Transfer to an oven safe casserole. Cook uncovered in a 350 degree F oven for an hour or until some of the liquid has been absorbed. I like mine to be a bit soupy but, if you want less liquid, stir and cook 15 minutes more.

Taste for seasonings and serve.

I take any leftovers and put them in the blender to make a bean puree that I then use as a replacement for refried beans with quesadillas or fajitas (or sometimes just eat with tortillas or chips as a dip).

 

Yummy!

Stovetop Mac and Cheese

I spent the afternoon at the Fairgrounds Race Course New Orleans, where my quasi cousin, Nancy, had a horse racing. Here is a picture of He’s Dann Good (number 6) going full out but too far back to be in the money.

Unfortunately, none of my horses won, placed or showed. As it was a bit windy, I went home needing to warm up with some comfort food. For me, that means lots of melty cheese. I made a stovetop version of mac & cheese that is very creamy and delicious.

I recommend going to the deli section of your grocery store to get a block of white American cheese. It gives the perfect texture to the dish. For the rest of the cheese, I went with Gouda to bring it up to a pound of cheese but cheddar is equally delicious.

For me, this is a main course that serves three to four. If you’re using this as a side dish, you can serve at least six.

Stovetop Mac & Cheese

2 large eggs
1 12 ounce can evaporated milk
1/4 teaspoon hot sauce
1/2 teaspoon salt
1/4 teaspoon black pepper
1 teaspoon dry mustard, dissolved in 1 teaspoon water
1/2 lb elbow macaroni
4 tablespoons butter
10 ounce block American cheese, grated
6 ounces Gouda or sharp cheddar, grated

Whisk together in a small bowl the eggs, 1 cup milk, hot sauce, salt, black pepper and mustard mix. Set side.

In a large pot, place 2 quarts of water and bring to a boil. Add in the elbow macaroni and a generous pinch of salt and cook until tender but still firm, about 9 minutes. Drain and return to the pot.

Toss the butter in the pot with the macaroni and melt over low heat. Add the egg mixture and stir constantly for 3 minutes or until it has thickened slightly.

By the handfuls, add 3/4’s of the cheese and stir until melted, about 5 minutes. Add the remaining milk and cheese and cook, stirring constantly for 5 to 10 minutes. Mac and Cheese should be smooth and creamy.

Serve immediately.

Reheat over the gentle heat of a double boiler.

Update – I made this with half American and half Provolone cheese and it was awesome! 12/28/2018

Creamed Corn without the cream
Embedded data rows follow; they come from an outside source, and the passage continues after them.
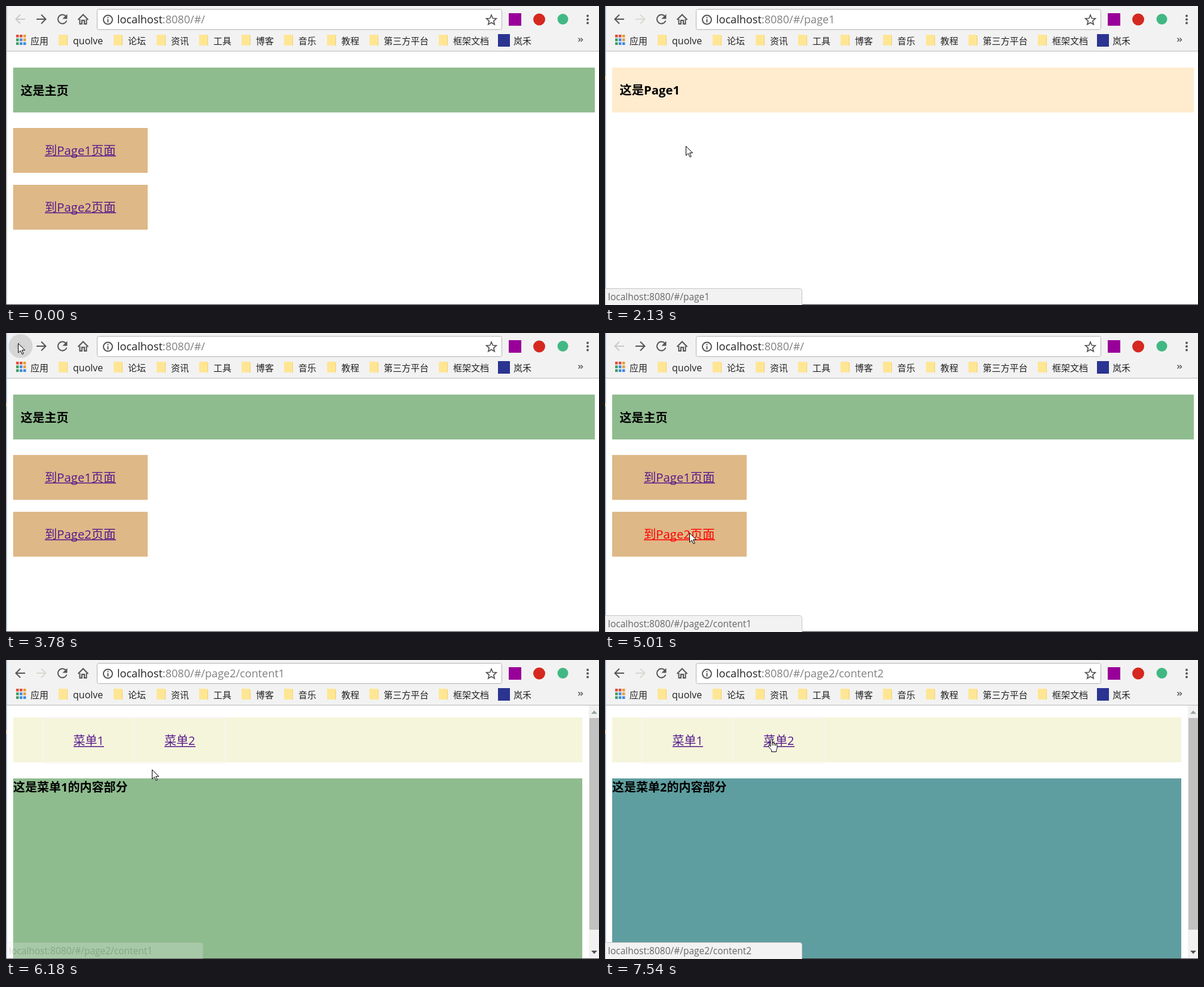
Animation of 992x500 px, one loop 8000 ms. Source, as an HTML page:

```html
<!DOCTYPE html>
<html lang="zh-CN">
<head>
<meta charset="utf-8">
<style>
html, body { margin: 0; width: 100%; height: 100%; overflow: hidden; background: #fff; }
svg { display: block; width: 992px; height: 500px; font: 20px "Open Sans", "Noto Sans CJK SC", "Noto Sans CJK", sans-serif; }
text { white-space: pre; }
.line { fill: none; stroke: #555; stroke-width: 2; }
.bold { font-weight: 700; }
.link { fill: #551a8b; }
.link.active { fill: #f00; }
</style>
</head>
<body>
<svg viewBox="0 0 992 500">
  <g id="home">
    <path fill="#8fbc8f" d="M12 103h973v75H12z"/>
    <text class="bold" x="24.500" y="148.500">这是主页</text>
    <path fill="#deb887" d="M12 204h225v75H12zM12 299h225v75H12z"/>
    <g class="link" id="link1"><text x="65" y="249" font-size="20.300">到Page1页面</text><path d="M65 250h119v1.500H65z"/></g>
    <g class="link" id="link2"><text x="65" y="344" font-size="20.300">到Page2页面</text><path d="M65 345h119v1.500H65z"/></g>
  </g>
  <g id="page1">
    <path fill="#ffebcd" d="M12 103h973v75H12z"/>
    <text class="bold" x="24.500" y="148" font-size="20.300">这是Page1</text>
  </g>
  <g id="page2">
    <path fill="#f5f5dc" d="M12 96h952v75H12z"/>
    <path fill="none" stroke="#f5f5f5" stroke-width="1.500" d="M62.500 96.500h152v76h-152zM214.500 96.500h152v76h-152z"/>
    <g class="link"><text x="112.500" y="142">菜单1</text><path d="M113 144h51v1.500h-51z"/></g>
    <g class="link" id="menu2"><text x="265" y="142">菜单2</text><path d="M265 144h52v1.500h-52z"/></g>
    <path id="content" d="M12 198h952v301H12z"/>
    <text class="bold" id="heading" x="12" y="219.500"></text>
    <path fill="#f1f1f1" d="M975 76h17v424h-17z"/>
    <path fill="#c1c1c1" d="M976 97h16v354h-16z"/>
    <path fill="#96a39a" d="M979 90l5-5.500 5 5.500z"/>
    <path fill="#505050" d="M979 486l5 5.500 5-5.500z"/>
  </g>

  <path fill="#f2f2f2" d="M0 0h992v75H0z"/>
  <path fill="#b9b9b9" d="M0 75h992v1H0z"/>
  <circle id="halo" cx="24.500" cy="22" r="20" fill="#d6d6d6"/>
  <path class="line" id="back" d="M32 22H17M24 14.500L16.500 22l7.500 7.500"/>
  <path class="line" id="next" d="M51 22h15M59 14.500l7.500 7.500-7.500 7.500"/>
  <path class="line" d="M100 17a7.500 7.500 0 1 0 1.500 7.500"/>
  <path fill="#555" d="M102.500 13.500v8h-8z"/>
  <path class="line" d="M120.500 23l8.500-8.500 8.500 8.500M123.500 22v8h3.500v-6h4v6h3.500v-8"/>
  <rect x="152.500" y="5.500" width="677" height="34" rx="3" fill="#fff" stroke="#b3b3b3"/>
  <circle class="line" cx="170.500" cy="23" r="7.500" stroke-width="1.800"/>
  <path fill="#555" d="M169.500 18.500h2v2h-2zM169.500 22h2v5.500h-2z"/>
  <text x="186" y="29" font-size="18.100" fill="#222">localhost<tspan id="path" fill="#808080"></tspan></text>
  <path class="line" style="stroke-width:1.700" d="M812 15l2.300 5.500 6 .5-4.500 4 1.400 5.800-5.200-3.100-5.200 3.100 1.400-5.800-4.500-4 6-.5z"/>
  <path fill="#990099" d="M841 12h21v21h-21z"/>
  <circle cx="892" cy="22.500" r="10" fill="#d5281f"/>
  <circle cx="931.500" cy="22" r="9" fill="#41b883"/>
  <g fill="#555"><circle cx="973" cy="16.500" r="2"/><circle cx="973" cy="22.500" r="2"/><circle cx="973" cy="28.500" r="2"/></g>
  <g id="marks" font-size="15" fill="#222"></g>
  <path fill="#2b3490" d="M823 47h20v21h-20z"/>
  <path fill="none" stroke="#555" stroke-width="1.500" d="M957.500 53.500l3 3-3 3M961.500 53.500l3 3-3 3"/>

  <path id="edge" d="M0 0h1.500v500H0z"/>
  <path id="spot" fill="#f6cfa0" d="M0 117h1.500v6H0z"/>
  <path fill="#3a343a" d="M0 499h992v1H0z"/>
  <g id="status">
    <path fill="#f2f2f2" stroke="#c6c6c6" d="M.5 501V472.500h325q4 0 4 4V501z"/>
    <text id="address" x="5" y="492" font-size="15.500" fill="#666"></text>
  </g>
  <g id="cursor" fill="#fff" stroke="#000" stroke-linejoin="round">
    <path id="arrow" d="M.5.5v15.500l3.700-3.500 2.800 6 2.300-1-2.700-5.800h5z"/>
    <path id="hand" transform="translate(-2)" d="M4 2q0-2 1.500-2t1.500 2v5q1.500-1 3 .5 1.500-.5 2.500.8 1.800-.5 2.500 1.200v5q0 2-1.500 4v3h-8v-3q-3-3-5-6-.5-2 1.500-2 1 .3 2 2zM7 7v4M10 7.500v3.500M12.500 8.500v3"/>
  </g>
</svg>
<script>
const LOOP = 8000, STEP = 77;
const $ = id => document.getElementById(id);
const clamp = v => Math.max(0, Math.min(1, v));
const show = (id, on) => $(id).style.display = on ? '' : 'none';
const ticks = (t, start) => Math.floor((t - start) / STEP) + 1;

// Bookmark bar: app grid, folders and labels
const tints = ['#de4b3c', '#de4b3c', '#e5a036', '#3b9d5d', '#3f8ae0', '#e5a036', '#3b9d5d', '#3f8ae0', '#3f8ae0'];
const label = (x, s, size = 15) => `<text x="${x}" y="64" font-size="${size}">${s}</text>`;
const folders = [[88, 'quolve'], [180, '论坛'], [252, '资讯'], [323, '工具'], [394, '博客'],
  [465, '音乐'], [537, '教程'], [608, '第三方平台'], [724, '框架文档']];
$('marks').innerHTML =
  tints.map((c, i) => `<rect x="${17 + i % 3 * 6}" y="${48 + Math.floor(i / 3) * 6.3}" width="4.500" height="4.500" fill="${c}"/>`).join('') +
  label(41, '应用') + label(849, '岚禾') +
  folders.map(([x, s], i) =>
    `<path fill="#f3cf6b" d="M${x + 2} 49h13v17h-13z"/><rect x="${x}" y="48" width="14" height="18" rx="1" fill="#ffe694"/>` +
    label(x + 24, s, i ? 15 : 16)).join('');

// Pointer moves: start, steps, x, y, ease-out power
const moves = [
  [356, 10, 135, 234, 1.5],
  [2650, 11, 20, 17, 1.5],
  [3870, 7, 124, 282, 1.2],
  [4390, 6, 141, 334, 1.8],
  [5790, 6, 244, 183, 1],
  [6255, 5, 272, 152, 2],
  [6660, 5, 275, 132, 1.5]
];
function pointer(t) {
  let x = 628, y = 467;
  for (const [start, n, toX, toY, power] of moves) {
    const u = 1 - (1 - clamp(ticks(t, start) / n)) ** power;
    x += (toX - x) * u;
    y += (toY - y) * u;
  }
  return [x, y];
}

// Status bubble: appears, starts to fade, route
const hints = [[1210, 2885, 'page1'], [4930, 6025, 'page2/content1'], [7060, 9000, 'page2/content2']];

function draw(t) {
  const page = t >= 5120 ? 'page2' : t >= 2130 && t < 3700 ? 'page1' : 'home';
  const second = t >= 7540;
  for (const id of ['home', 'page1', 'page2']) show(id, id === page);
  $('path').textContent = ':8080/#/' + (page === 'home' ? '' : page === 'page1' ? page : 'page2/content' + (second ? 2 : 1));
  $('content').setAttribute('fill', second ? '#5f9ea0' : '#8fbc8f');
  $('heading').textContent = `这是菜单${second ? 2 : 1}的内容部分`;

  $('back').style.stroke = page === 'home' ? '#c9c9c9' : '#555';
  $('next').style.stroke = page === 'home' ? '#555' : '#d9d8d0';
  show('halo', t >= 3540 && t < 3870);
  $('edge').setAttribute('fill', t < 1980 ? '#ababab' : '#9aaac4');
  show('spot', t >= 1980);

  const press1 = t >= 1980 && t < 2130, press2 = t >= 5010 && t < 5120;
  $('link1').classList.toggle('active', press1);
  $('link2').classList.toggle('active', press2);
  $('menu2').classList.toggle('active', t >= 7350 && t < 7540);

  const [on, off, route] = hints.findLast(h => t >= h[0]) || [LOOP, LOOP, ''];
  $('status').style.opacity = Math.min(clamp(ticks(t, on) / 2), clamp(1 - ticks(t, off) / 4));
  $('address').textContent = 'localhost:8080/#/' + route;

  const [x, y] = pointer(t);
  const inside = (l, top, r, b) => x >= l && x <= r && y >= top && y <= b;
  const over = page === 'home' ? !press1 && !press2 && (inside(65, 229, 184, 255) || inside(65, 324, 184, 350))
    : page === 'page2' && inside(265, 121, 317, 148);
  show('cursor', t >= 280);
  $('cursor').setAttribute('transform', `translate(${Math.round(x)} ${Math.round(y)})`);
  show('hand', over);
  show('arrow', !over);
}

const begin = performance.now();
function frame() {
  draw((performance.now() - begin) % LOOP);
  requestAnimationFrame(frame);
}
frame();
</script>
</body>
</html>
```
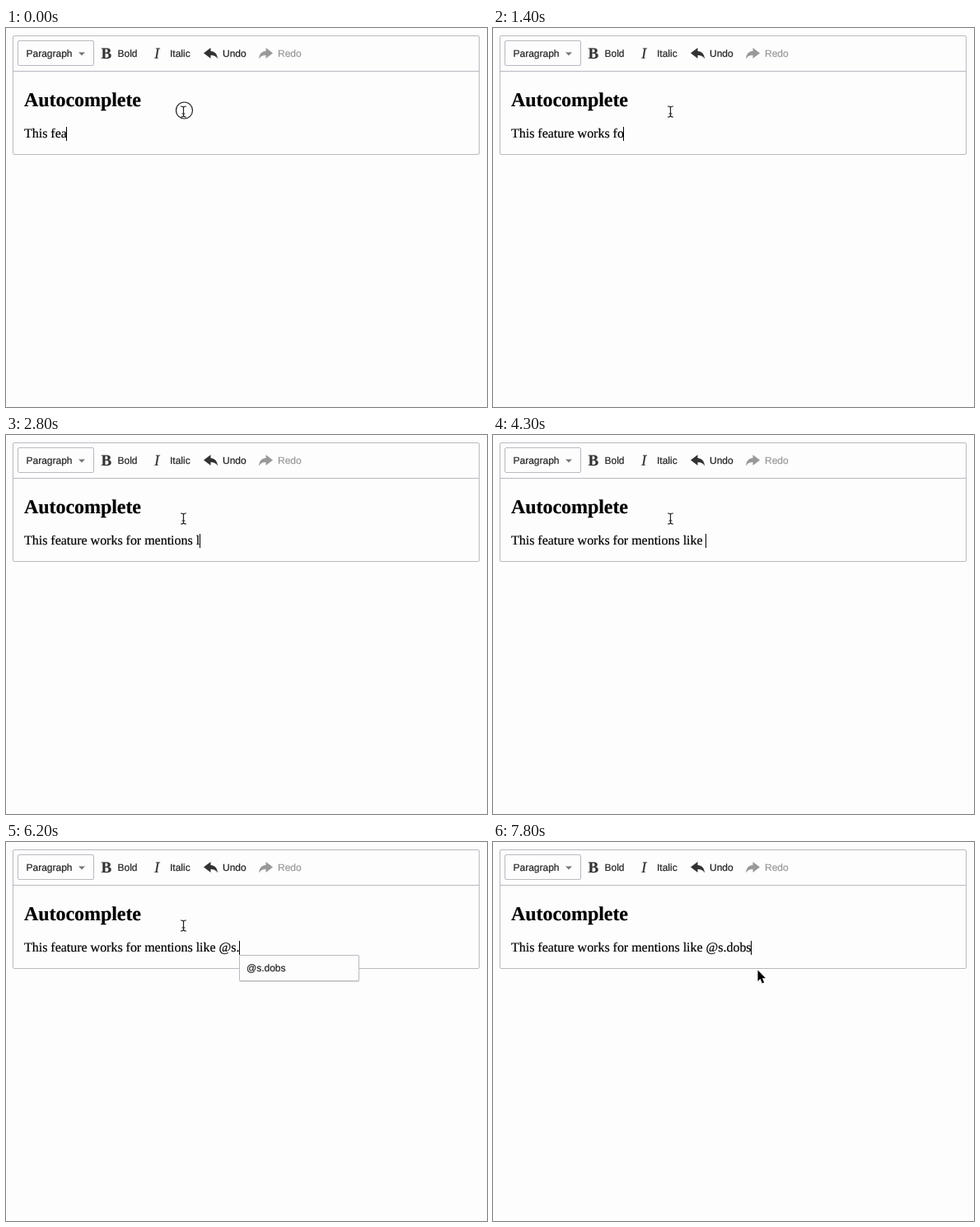
Recreate the animation shown at these times as an HTML page. Size 584x460 px, loop 8 s.

```html
<!DOCTYPE html>
<html lang="en">
<head>
<meta charset="utf-8">
<title>Autocomplete</title>
<style>
  html, body { margin: 0; width: 100%; height: 100%; overflow: hidden; background: #fdfdfd; }
  svg { display: block; color: #000; }
  text { white-space: pre; font-kerning: none; text-rendering: geometricPrecision;
    fill: currentColor; stroke: currentColor; stroke-width: .2px; }
  .ui { font: 12px "Liberation Sans", Arial, sans-serif; color: #222; }
  .serif { font: 16px "Liberation Serif", "Times New Roman", serif; letter-spacing: -.02px; }
  .title { font-size: 24px; font-weight: bold; letter-spacing: -.06px; }
  .icon { font-size: 19px; color: #333; }
  .off { color: #999; }
  .frame { fill: #fdfdfd; stroke: #b7bac0; }
</style>
</head>
<body>
<svg width="584" height="460" viewBox="0 0 584 460">
  <defs>
    <path id="bend" d="M0 6.500L8.500 0V4C13.500 4.200 16.500 7.500 17 13.500C15 10.300 12.500 9 8.500 9V13Z" fill="currentColor"/>
  </defs>
  <rect class="frame" x="8.5" y="9.5" width="566" height="144" rx="1.5"/>
  <path class="frame" d="M9 52.5H574"/>

  <g class="ui">
    <rect class="frame" x="14.5" y="15.5" width="92" height="30" rx="1.5"/>
    <text x="24.5" y="35">Paragraph</text>
    <path d="M88 29.5h8l-4 4z" fill="#777"/>
    <text class="serif icon" x="115.5" y="37" font-weight="bold" style="font-weight:bold">B</text>
    <text x="135.5" y="35">Bold</text>
    <text class="serif icon" x="180" y="37" style="font-style:italic">I</text>
    <text x="199" y="35">Italic</text>
    <use href="#bend" class="icon" x="240" y="24"/>
    <text x="263" y="35">Undo</text>
    <use href="#bend" class="off" transform="translate(324 24) scale(-1 1)"/>
    <text class="off" x="330" y="35">Redo</text>
  </g>

  <text class="serif title" x="22" y="94.7">Autocomplete</text>
  <text class="serif" id="line" x="22" y="133"></text>
  <rect id="caret" y="120" width="1" height="17"/>

  <g id="panel" class="ui">
    <rect id="shade" y="138" width="146" rx="1.5" opacity=".12"/>
    <rect id="box" class="frame" x=".5" y="137.5" width="145" rx="1.5"/>
    <g id="items"></g>
  </g>

  <g id="beam" fill="none" stroke="#222" stroke-width="1.2" stroke-linecap="round">
    <path d="M-3-6.500Q0-6.500 0-4.500Q0-6.500 3-6.500M0-5V5M-3 6.500Q0 6.500 0 4.500Q0 6.500 3 6.500M-1.500 2.500H1.500"/>
    <circle id="ring" cx="1" cy="-1.5" r="10"/>
  </g>
  <path id="arrow" d="M0 0V13.500L3.100 10.600L5.300 16L7.700 15L5.500 9.700H9.500Z" stroke="#fff" stroke-width="1.2" paint-order="stroke"/>
</svg>
<script>
const $ = id => document.getElementById(id);
const show = (id, on) => $(id).setAttribute("display", on ? "inline" : "none");
const set = (id, name, value) => $(id).setAttribute(name, value);

const LOOP = 8000, STEP = 100;
const OPEN = 46, PICK = 78;    // mention panel opens, item is picked
const MOVE = 68, HOVER = 73, REST = 76;    // pointer leaves, turns into an arrow, stops
const names = ["@hantzi", "@lavo", "@mtanisk", "@nkoriez", "@r.dulotarsk",
  "@rostumi", "@s.dobs", "@studriel"];

// Bursts of typing, each from its step on, one character per step
const bursts = { 1: "ture w", 7: "orks", 12: " for", 17: " m", 20: "enti", 24: "ons l",
  31: "ik", 40: "e", 43: " ", [OPEN]: "@", 55: "s", 62: "." };

function typedAt(k) {
  let text = "This fea", lastKey = 0;
  for (const [from, chars] of Object.entries(bursts)) {
    const part = chars.slice(0, Math.max(0, k - from + 1));
    text += part;
    if (part) lastKey = +from + part.length - 1;
  }
  return k < PICK ? { text, lastKey } : { text: text + "dobs", lastKey: PICK };
}

function drawPanel(x, query) {
  const found = names.filter(n => n.startsWith(query));
  const height = Math.round(found.length * 29.15 + 1.6);
  set("panel", "transform", `translate(${x})`);
  set("box", "height", height);
  set("shade", "height", height + 1);
  $("items").innerHTML = found.map((n, i) =>
    `<text x="9" y="${Math.round(157 + i * 29.25)}">${n}</text>`).join("");
}

function drawPointer(k) {
  const p = Math.min(1, Math.max(0, (k - MOVE) / (REST - MOVE)));
  const x = 215.5 + 106 * (1 - (1 - p) ** 2), y = 101.5 + 54 * p;
  for (const id of ["beam", "arrow"]) set(id, "transform", `translate(${x} ${y})`);
  show("beam", k < HOVER);
  show("arrow", k >= HOVER);
  show("ring", k < 1);
}

function draw(now) {
  const k = Math.floor(now % LOOP / STEP);
  const { text, lastKey } = typedAt(k);
  $("line").textContent = text;
  const x = Math.round(21.6 + $("line").getComputedTextLength());
  set("caret", "x", x);
  show("caret", (k - lastKey) % 9 < 4);

  const open = k >= OPEN && k < PICK;
  show("panel", open);
  if (open) drawPanel(x, text.slice(text.indexOf("@")));
  drawPointer(k);
  requestAnimationFrame(draw);
}
requestAnimationFrame(draw);
</script>
</body>
</html>
```
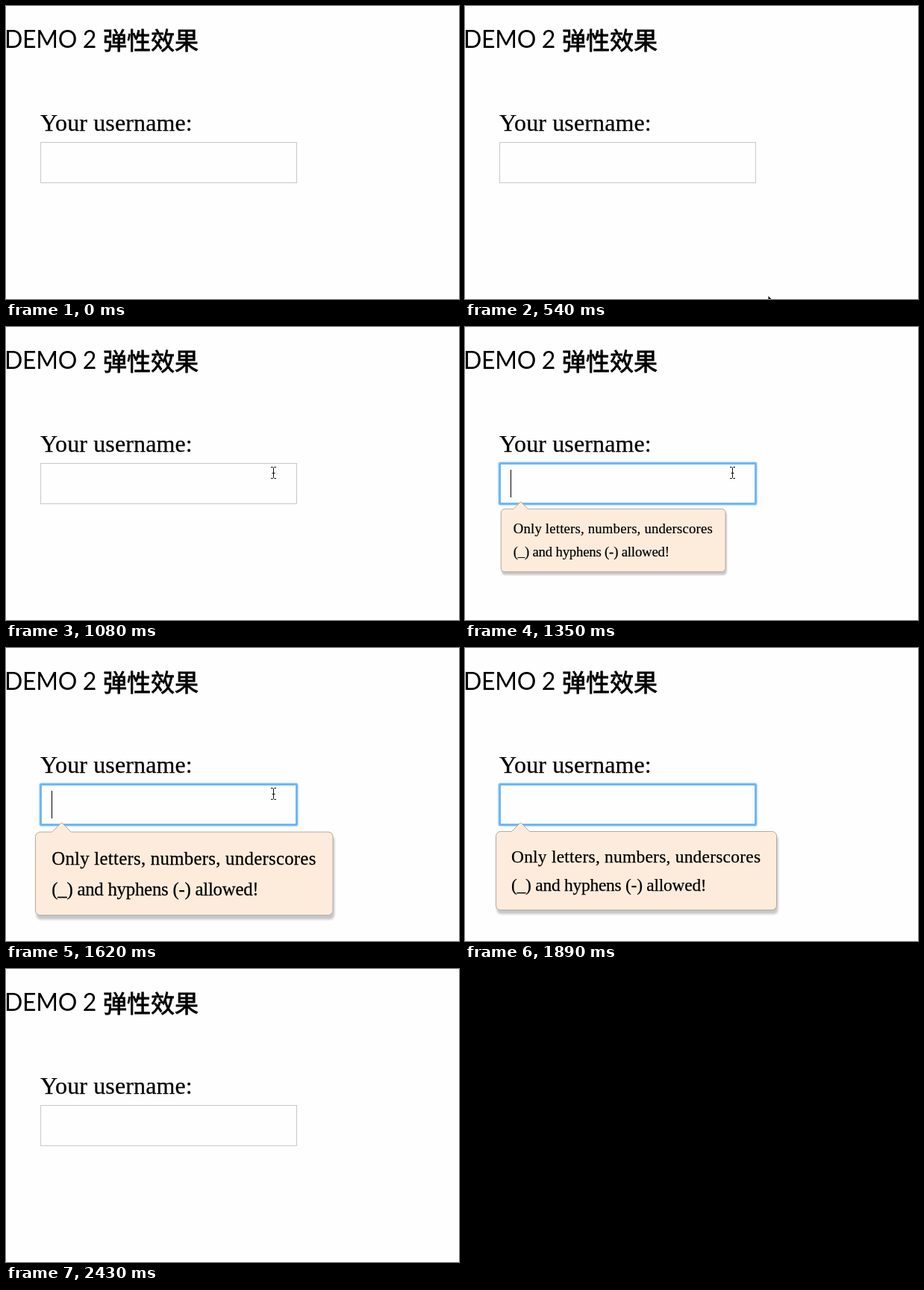
Write an HTML page that moves like this. It is 607 px wide and 392 px high and loops after 3.24 s.

```html
<!DOCTYPE html>
<html lang="zh">
<head>
<meta charset="utf-8">
<title>DEMO 2</title>
<style>
  html, body { margin: 0; width: 100%; height: 100%; overflow: hidden; background: #fefefe; }
  svg { display: block; width: 100%; height: 100%; }
  .head { font: 32px Lato, sans-serif; letter-spacing: -.3px; }
  .cjk { font: 400 32px "Noto Sans CJK SC", "Noto Sans CJK", sans-serif; stroke: #000; stroke-width: .8px; }
  .serif { font-family: "Liberation Serif", serif; stroke: #000; stroke-width: .25px; }
  .label { font-size: 32px; letter-spacing: .13px; }
  .tip { font-size: 23.4px; }
</style>
</head>
<body>
<svg viewBox="0 0 607 392">
  <defs>
    <filter id="blur" x="-10%" y="-20%" width="120%" height="140%">
      <feGaussianBlur stdDeviation="1.5"/>
    </filter>
  </defs>
  <rect width="607" height="392" fill="#fefefe"/>
  <text class="head" x="-2" y="56">DEMO 2</text>
  <text class="cjk" x="130" y="58">弹性效果</text>
  <text class="serif label" x="46" y="167">Your username:</text>

  <rect id="idle" x="46.5" y="182.5" width="343" height="54" fill="#fefefe" stroke="#c8c8c8"/>
  <g id="focus" fill="#fefefe">
    <rect x="46" y="182" width="344" height="55" rx="2" stroke="#8cc6f5" stroke-opacity=".35" stroke-width="5"/>
    <rect x="46.5" y="182.5" width="343" height="54" rx="1" stroke="#6fb8f3" stroke-width="3"/>
  </g>
  <path id="caret" d="M61.5 191V228" stroke="#000"/>

  <g id="bubble">
    <rect x="-33" y="15" width="377" height="106" rx="6" opacity=".22" filter="url(#blur)"/>
    <path d="M-28 10.5H-13L-1 -1.500L11 10.5H336a6 6 0 0 1 6 6V109.500a6 6 0 0 1 -6 6H-28a6 6 0 0 1 -6 -6V16.500a6 6 0 0 1 6 -6Z"
      fill="#fdecdc" stroke="#b5a99e" vector-effect="non-scaling-stroke"/>
    <g class="serif tip">
      <text x="-13.5" y="51.6" letter-spacing=".26">Only letters, numbers, underscores</text>
      <text x="-13.5" y="90.2" letter-spacing="-.22">(_) and hyphens (-) allowed!</text>
    </g>
  </g>

  <path id="arrow" d="M406.500 388V404L410 400.500L412.500 406L415 405L412.500 399.500H417.500Z"/>
  <path id="beam" fill="none" stroke="#111"
    d="M355 187.500H357.500L358.500 188.500L359.500 187.500H362M358.500 188.500V201.500M355 202.500H357.500L358.500 201.500L359.500 202.500H362M356.500 195.500H360.500"/>
</svg>
<script>
  const LOOP = 3240;
  const el = id => document.getElementById(id);
  const [idle, focus, caret, bubble, arrow, beam] =
    ["idle", "focus", "caret", "bubble", "arrow", "beam"].map(el);

  const show = (node, on) => node.setAttribute("visibility", on ? "visible" : "hidden");

  // The tooltip springs past its full size, then settles.
  const bubbleScale = t => t < 1620 ? 0.8 : t < 1890 ? 1.06 : 1;

  function draw(t) {
    const within = (from, to) => t >= from && t < to;
    const focused = within(1350, 2430);
    show(idle, !focused);
    show(focus, focused);
    show(bubble, focused);
    show(caret, within(1350, 1890));
    show(arrow, within(540, 810));
    show(beam, within(810, 1890));
    beam.setAttribute("transform", t < 1080 ? "translate(2 1)" : "translate(0 0)");
    bubble.setAttribute("transform", `translate(75.5 235) scale(${bubbleScale(t)})`);
  }

  const start = performance.now();
  function tick() {
    draw((performance.now() - start) % LOOP);
    requestAnimationFrame(tick);
  }
  tick();
</script>
</body>
</html>
```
As much as it might surprise regular readers of my food blog, I don’t always have cream in the house. I do have whole milk, though, so I was able to do a cheat on one of my corn recipes.

Using corn that Michelle cut off the cob and frozen in pint bags, I made some delicious creamed corn. It was thick and rich and no one missed the cream.

Creamed Corn

2 cups corn off the cob (2 cans)
3 tablespoons butter
1 cup whole milk, divided
1 tablespoon flour
1 teaspoon salt
1/2 teaspoon black pepper

In a medium skillet, combine corn, butter and 1/2 cup milk. Place over medium heat. Add the flour to the remaining 1/2 milk and whisk to combine. Pour flour mixture into the corn and stir well. Add in the salt and pepper and bring to a simmer, stirring regularly, making sure to scrape the bottom so the milk doesn’t burn.

After about 10 minutes, the mixture will have thickened. Taste for seasonings and serve.